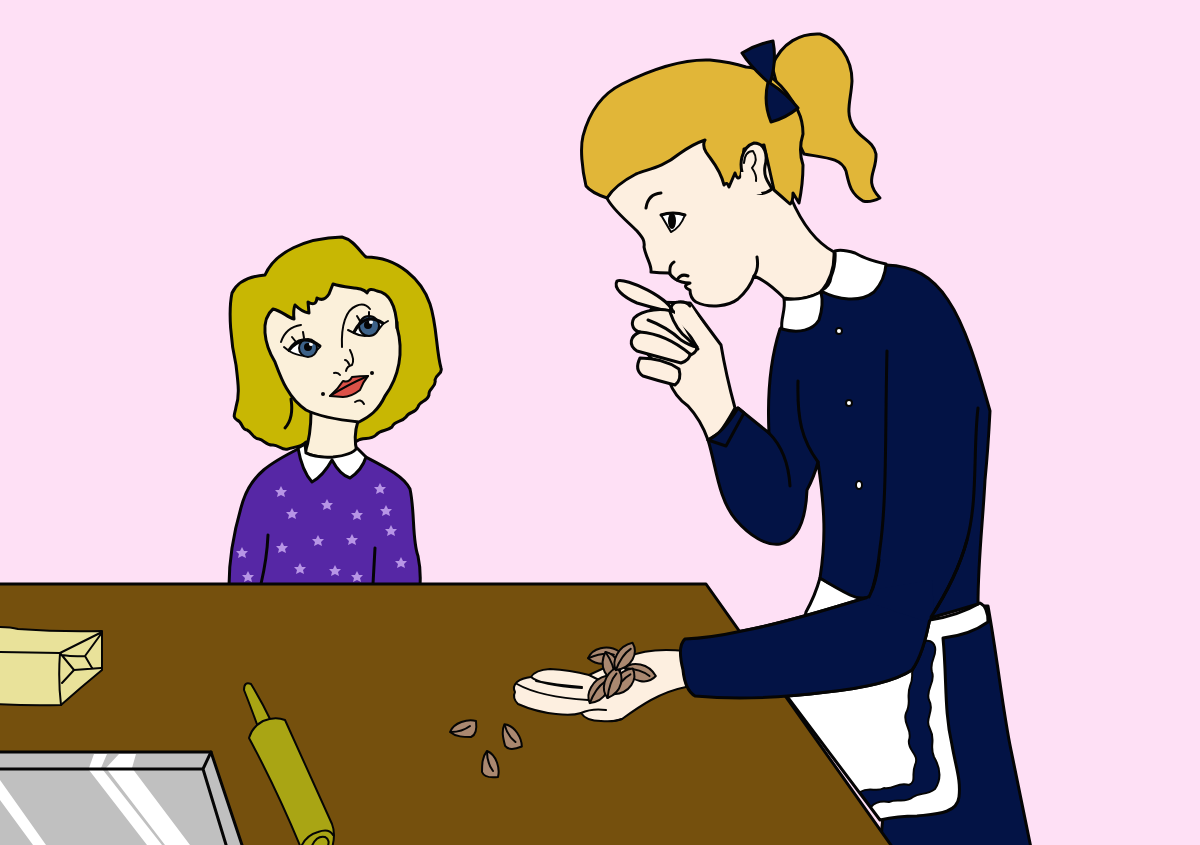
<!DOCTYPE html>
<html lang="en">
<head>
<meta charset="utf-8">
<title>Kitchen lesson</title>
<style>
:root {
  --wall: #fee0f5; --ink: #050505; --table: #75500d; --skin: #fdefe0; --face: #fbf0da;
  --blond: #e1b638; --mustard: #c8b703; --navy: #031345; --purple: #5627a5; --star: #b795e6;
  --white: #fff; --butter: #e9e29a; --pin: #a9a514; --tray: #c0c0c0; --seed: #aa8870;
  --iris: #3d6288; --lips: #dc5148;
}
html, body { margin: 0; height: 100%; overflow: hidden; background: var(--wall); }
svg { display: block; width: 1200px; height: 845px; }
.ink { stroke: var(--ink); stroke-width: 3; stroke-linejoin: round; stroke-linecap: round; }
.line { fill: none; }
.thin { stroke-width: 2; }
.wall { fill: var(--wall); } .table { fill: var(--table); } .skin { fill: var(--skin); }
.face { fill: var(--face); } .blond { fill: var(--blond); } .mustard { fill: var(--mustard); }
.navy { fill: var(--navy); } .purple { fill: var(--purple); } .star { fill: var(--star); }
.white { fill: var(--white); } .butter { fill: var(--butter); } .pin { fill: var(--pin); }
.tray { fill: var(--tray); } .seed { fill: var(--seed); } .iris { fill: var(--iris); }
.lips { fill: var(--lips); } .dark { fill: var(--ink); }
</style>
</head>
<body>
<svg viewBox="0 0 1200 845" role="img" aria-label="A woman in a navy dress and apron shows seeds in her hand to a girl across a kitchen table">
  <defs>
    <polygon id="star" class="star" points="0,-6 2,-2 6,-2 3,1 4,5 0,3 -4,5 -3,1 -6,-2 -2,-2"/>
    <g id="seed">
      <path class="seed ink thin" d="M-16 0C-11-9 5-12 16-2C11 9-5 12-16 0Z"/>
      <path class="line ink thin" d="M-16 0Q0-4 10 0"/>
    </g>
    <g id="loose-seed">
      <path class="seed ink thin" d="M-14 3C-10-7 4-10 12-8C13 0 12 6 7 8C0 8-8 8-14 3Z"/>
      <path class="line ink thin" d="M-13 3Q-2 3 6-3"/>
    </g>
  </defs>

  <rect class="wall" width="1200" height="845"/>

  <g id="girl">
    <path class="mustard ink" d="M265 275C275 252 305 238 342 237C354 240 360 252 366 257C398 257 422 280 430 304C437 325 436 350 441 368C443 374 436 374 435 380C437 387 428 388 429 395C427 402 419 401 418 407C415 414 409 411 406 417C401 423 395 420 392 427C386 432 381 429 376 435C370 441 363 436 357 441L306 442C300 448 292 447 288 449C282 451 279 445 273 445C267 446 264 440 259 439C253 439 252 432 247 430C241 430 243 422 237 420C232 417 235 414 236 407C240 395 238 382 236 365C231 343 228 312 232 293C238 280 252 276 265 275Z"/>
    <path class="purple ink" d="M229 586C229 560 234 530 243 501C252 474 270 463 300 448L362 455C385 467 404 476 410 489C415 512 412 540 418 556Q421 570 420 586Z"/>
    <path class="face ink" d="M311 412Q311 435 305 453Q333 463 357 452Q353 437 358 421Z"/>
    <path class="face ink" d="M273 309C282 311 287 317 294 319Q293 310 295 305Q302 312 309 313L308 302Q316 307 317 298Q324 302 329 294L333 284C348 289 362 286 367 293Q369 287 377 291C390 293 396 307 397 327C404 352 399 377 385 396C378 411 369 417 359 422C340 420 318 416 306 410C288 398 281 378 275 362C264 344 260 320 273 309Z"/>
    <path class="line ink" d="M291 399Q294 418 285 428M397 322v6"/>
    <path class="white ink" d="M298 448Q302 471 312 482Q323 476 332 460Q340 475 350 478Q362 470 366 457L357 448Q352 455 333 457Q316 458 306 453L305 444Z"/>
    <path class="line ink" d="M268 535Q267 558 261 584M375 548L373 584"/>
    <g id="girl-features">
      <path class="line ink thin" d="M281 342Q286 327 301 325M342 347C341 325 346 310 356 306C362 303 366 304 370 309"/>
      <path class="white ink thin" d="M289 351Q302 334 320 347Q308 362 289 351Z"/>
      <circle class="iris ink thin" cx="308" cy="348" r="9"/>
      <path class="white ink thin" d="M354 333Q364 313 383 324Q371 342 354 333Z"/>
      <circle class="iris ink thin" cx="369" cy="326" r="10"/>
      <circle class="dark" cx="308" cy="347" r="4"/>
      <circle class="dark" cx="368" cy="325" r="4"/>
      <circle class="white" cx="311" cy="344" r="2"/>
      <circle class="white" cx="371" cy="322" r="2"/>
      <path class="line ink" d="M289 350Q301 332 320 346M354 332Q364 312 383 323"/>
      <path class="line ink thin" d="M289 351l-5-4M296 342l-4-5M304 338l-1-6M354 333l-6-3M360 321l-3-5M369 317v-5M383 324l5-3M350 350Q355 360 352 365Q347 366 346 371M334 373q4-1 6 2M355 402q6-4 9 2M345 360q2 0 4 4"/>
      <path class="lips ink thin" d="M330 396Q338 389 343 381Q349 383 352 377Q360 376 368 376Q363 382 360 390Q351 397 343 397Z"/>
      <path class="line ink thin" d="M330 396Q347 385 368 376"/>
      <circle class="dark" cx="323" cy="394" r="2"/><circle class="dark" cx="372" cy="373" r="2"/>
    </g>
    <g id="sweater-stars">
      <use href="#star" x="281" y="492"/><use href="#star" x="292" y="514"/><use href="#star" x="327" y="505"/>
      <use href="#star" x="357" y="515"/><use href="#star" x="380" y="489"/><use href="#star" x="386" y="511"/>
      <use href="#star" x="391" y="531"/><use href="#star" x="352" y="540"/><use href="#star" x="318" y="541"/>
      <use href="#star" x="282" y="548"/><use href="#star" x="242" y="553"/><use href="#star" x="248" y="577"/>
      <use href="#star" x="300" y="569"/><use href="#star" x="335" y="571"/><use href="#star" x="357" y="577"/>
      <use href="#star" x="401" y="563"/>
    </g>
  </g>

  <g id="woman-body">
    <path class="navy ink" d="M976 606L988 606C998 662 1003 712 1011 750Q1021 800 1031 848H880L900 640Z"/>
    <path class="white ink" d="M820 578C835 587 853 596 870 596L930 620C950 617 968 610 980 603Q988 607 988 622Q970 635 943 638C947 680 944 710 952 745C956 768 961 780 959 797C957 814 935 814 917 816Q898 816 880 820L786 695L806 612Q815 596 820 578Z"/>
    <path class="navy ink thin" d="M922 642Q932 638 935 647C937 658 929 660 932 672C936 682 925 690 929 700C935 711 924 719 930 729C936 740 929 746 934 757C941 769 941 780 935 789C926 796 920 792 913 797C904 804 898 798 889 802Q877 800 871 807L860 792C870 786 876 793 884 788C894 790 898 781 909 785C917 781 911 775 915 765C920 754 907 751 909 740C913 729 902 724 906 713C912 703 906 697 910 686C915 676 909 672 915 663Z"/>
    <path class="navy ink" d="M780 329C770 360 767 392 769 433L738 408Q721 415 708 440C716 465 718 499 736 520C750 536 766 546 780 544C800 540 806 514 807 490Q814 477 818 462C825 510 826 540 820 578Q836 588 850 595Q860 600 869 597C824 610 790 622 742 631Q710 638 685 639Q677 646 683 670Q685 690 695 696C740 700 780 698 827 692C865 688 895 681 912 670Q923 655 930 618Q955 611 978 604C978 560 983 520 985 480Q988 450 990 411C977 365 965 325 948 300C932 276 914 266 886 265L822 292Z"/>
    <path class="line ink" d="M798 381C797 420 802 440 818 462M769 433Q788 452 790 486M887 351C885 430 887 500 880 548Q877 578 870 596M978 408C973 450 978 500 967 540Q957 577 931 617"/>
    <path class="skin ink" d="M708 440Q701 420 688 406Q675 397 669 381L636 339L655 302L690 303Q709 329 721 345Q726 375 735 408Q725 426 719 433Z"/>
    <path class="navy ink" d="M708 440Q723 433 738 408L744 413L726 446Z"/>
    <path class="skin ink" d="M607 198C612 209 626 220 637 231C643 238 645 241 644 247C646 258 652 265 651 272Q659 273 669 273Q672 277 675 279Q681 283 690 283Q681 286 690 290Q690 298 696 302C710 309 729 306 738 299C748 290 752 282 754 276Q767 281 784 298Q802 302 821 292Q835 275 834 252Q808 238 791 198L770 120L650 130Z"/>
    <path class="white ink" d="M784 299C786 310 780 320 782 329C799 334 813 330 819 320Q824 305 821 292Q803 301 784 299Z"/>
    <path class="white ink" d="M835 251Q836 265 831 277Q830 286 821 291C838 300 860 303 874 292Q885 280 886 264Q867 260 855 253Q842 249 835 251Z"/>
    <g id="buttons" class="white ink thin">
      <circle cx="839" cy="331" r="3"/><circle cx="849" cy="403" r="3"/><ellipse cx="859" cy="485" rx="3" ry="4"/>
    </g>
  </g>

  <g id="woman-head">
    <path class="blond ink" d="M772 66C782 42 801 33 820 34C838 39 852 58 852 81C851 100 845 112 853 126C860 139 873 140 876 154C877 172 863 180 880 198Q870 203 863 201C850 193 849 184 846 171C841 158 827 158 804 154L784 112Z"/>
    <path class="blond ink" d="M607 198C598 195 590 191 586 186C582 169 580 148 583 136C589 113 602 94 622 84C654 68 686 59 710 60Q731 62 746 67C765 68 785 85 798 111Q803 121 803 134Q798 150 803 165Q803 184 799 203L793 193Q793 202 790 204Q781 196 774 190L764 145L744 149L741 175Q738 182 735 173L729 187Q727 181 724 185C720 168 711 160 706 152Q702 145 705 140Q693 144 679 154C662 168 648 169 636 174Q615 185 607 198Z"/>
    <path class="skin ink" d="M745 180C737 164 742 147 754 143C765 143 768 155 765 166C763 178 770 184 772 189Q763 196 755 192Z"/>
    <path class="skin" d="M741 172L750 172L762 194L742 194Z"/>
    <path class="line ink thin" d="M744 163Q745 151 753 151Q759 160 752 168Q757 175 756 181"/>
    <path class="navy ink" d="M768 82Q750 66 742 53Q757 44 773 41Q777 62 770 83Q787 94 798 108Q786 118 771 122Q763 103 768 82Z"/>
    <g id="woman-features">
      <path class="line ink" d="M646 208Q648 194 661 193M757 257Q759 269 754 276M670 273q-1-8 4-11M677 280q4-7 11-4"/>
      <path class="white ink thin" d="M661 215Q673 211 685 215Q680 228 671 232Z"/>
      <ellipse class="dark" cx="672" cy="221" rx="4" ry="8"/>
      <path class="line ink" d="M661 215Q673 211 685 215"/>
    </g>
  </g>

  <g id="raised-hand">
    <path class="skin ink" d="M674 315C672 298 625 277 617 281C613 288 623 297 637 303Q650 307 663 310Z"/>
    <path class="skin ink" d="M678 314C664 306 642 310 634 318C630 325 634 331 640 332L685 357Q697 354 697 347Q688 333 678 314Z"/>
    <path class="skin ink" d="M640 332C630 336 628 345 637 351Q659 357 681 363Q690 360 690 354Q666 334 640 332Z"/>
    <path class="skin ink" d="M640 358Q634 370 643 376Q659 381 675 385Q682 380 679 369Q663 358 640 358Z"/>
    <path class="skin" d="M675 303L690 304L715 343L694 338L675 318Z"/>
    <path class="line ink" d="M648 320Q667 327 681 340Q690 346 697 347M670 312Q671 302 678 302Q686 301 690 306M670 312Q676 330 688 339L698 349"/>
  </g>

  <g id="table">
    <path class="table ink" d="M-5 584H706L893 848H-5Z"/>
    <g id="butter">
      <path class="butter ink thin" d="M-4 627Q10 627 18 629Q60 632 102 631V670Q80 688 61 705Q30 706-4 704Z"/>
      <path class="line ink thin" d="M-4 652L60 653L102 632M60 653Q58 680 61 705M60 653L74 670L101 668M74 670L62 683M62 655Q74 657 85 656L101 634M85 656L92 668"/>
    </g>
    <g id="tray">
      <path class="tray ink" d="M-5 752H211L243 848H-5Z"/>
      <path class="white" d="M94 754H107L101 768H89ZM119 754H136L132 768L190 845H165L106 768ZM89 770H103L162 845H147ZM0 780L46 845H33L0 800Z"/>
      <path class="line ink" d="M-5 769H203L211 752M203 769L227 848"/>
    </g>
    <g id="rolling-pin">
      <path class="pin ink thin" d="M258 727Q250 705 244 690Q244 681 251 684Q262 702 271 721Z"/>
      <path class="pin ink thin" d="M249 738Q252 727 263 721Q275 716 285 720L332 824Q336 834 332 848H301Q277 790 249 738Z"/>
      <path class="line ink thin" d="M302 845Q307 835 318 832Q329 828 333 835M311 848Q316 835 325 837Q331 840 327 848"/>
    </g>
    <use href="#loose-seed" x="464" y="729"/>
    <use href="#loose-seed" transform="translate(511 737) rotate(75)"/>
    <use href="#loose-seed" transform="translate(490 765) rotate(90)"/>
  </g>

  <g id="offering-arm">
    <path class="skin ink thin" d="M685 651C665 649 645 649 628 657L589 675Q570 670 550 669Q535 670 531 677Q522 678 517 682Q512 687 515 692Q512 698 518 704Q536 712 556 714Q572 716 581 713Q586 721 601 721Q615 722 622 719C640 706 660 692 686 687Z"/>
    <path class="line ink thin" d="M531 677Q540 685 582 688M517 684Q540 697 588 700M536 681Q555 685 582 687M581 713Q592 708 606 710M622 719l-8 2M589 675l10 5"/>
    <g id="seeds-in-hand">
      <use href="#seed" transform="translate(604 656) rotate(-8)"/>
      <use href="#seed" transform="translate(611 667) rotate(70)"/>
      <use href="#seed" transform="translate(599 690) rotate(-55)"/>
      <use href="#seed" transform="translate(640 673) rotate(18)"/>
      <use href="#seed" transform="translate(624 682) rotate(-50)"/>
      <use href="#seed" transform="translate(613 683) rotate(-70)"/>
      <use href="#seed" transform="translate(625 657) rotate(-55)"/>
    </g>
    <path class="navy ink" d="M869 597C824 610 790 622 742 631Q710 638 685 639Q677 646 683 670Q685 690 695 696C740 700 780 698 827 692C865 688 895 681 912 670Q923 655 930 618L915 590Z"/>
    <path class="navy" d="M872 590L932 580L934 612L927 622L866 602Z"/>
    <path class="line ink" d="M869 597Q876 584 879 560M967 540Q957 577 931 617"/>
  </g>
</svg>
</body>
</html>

Task statement
Return only the lines between the one holding "448Q302 471 312" and the one holding "396Q347 385 368", inclusive, exactly as they appear above.

Task result
    <path class="white ink" d="M298 448Q302 471 312 482Q323 476 332 460Q340 475 350 478Q362 470 366 457L357 448Q352 455 333 457Q316 458 306 453L305 444Z"/>
    <path class="line ink" d="M268 535Q267 558 261 584M375 548L373 584"/>
    <g id="girl-features">
      <path class="line ink thin" d="M281 342Q286 327 301 325M342 347C341 325 346 310 356 306C362 303 366 304 370 309"/>
      <path class="white ink thin" d="M289 351Q302 334 320 347Q308 362 289 351Z"/>
      <circle class="iris ink thin" cx="308" cy="348" r="9"/>
      <path class="white ink thin" d="M354 333Q364 313 383 324Q371 342 354 333Z"/>
      <circle class="iris ink thin" cx="369" cy="326" r="10"/>
      <circle class="dark" cx="308" cy="347" r="4"/>
      <circle class="dark" cx="368" cy="325" r="4"/>
      <circle class="white" cx="311" cy="344" r="2"/>
      <circle class="white" cx="371" cy="322" r="2"/>
      <path class="line ink" d="M289 350Q301 332 320 346M354 332Q364 312 383 323"/>
      <path class="line ink thin" d="M289 351l-5-4M296 342l-4-5M304 338l-1-6M354 333l-6-3M360 321l-3-5M369 317v-5M383 324l5-3M350 350Q355 360 352 365Q347 366 346 371M334 373q4-1 6 2M355 402q6-4 9 2M345 360q2 0 4 4"/>
      <path class="lips ink thin" d="M330 396Q338 389 343 381Q349 383 352 377Q360 376 368 376Q363 382 360 390Q351 397 343 397Z"/>
      <path class="line ink thin" d="M330 396Q347 385 368 376"/>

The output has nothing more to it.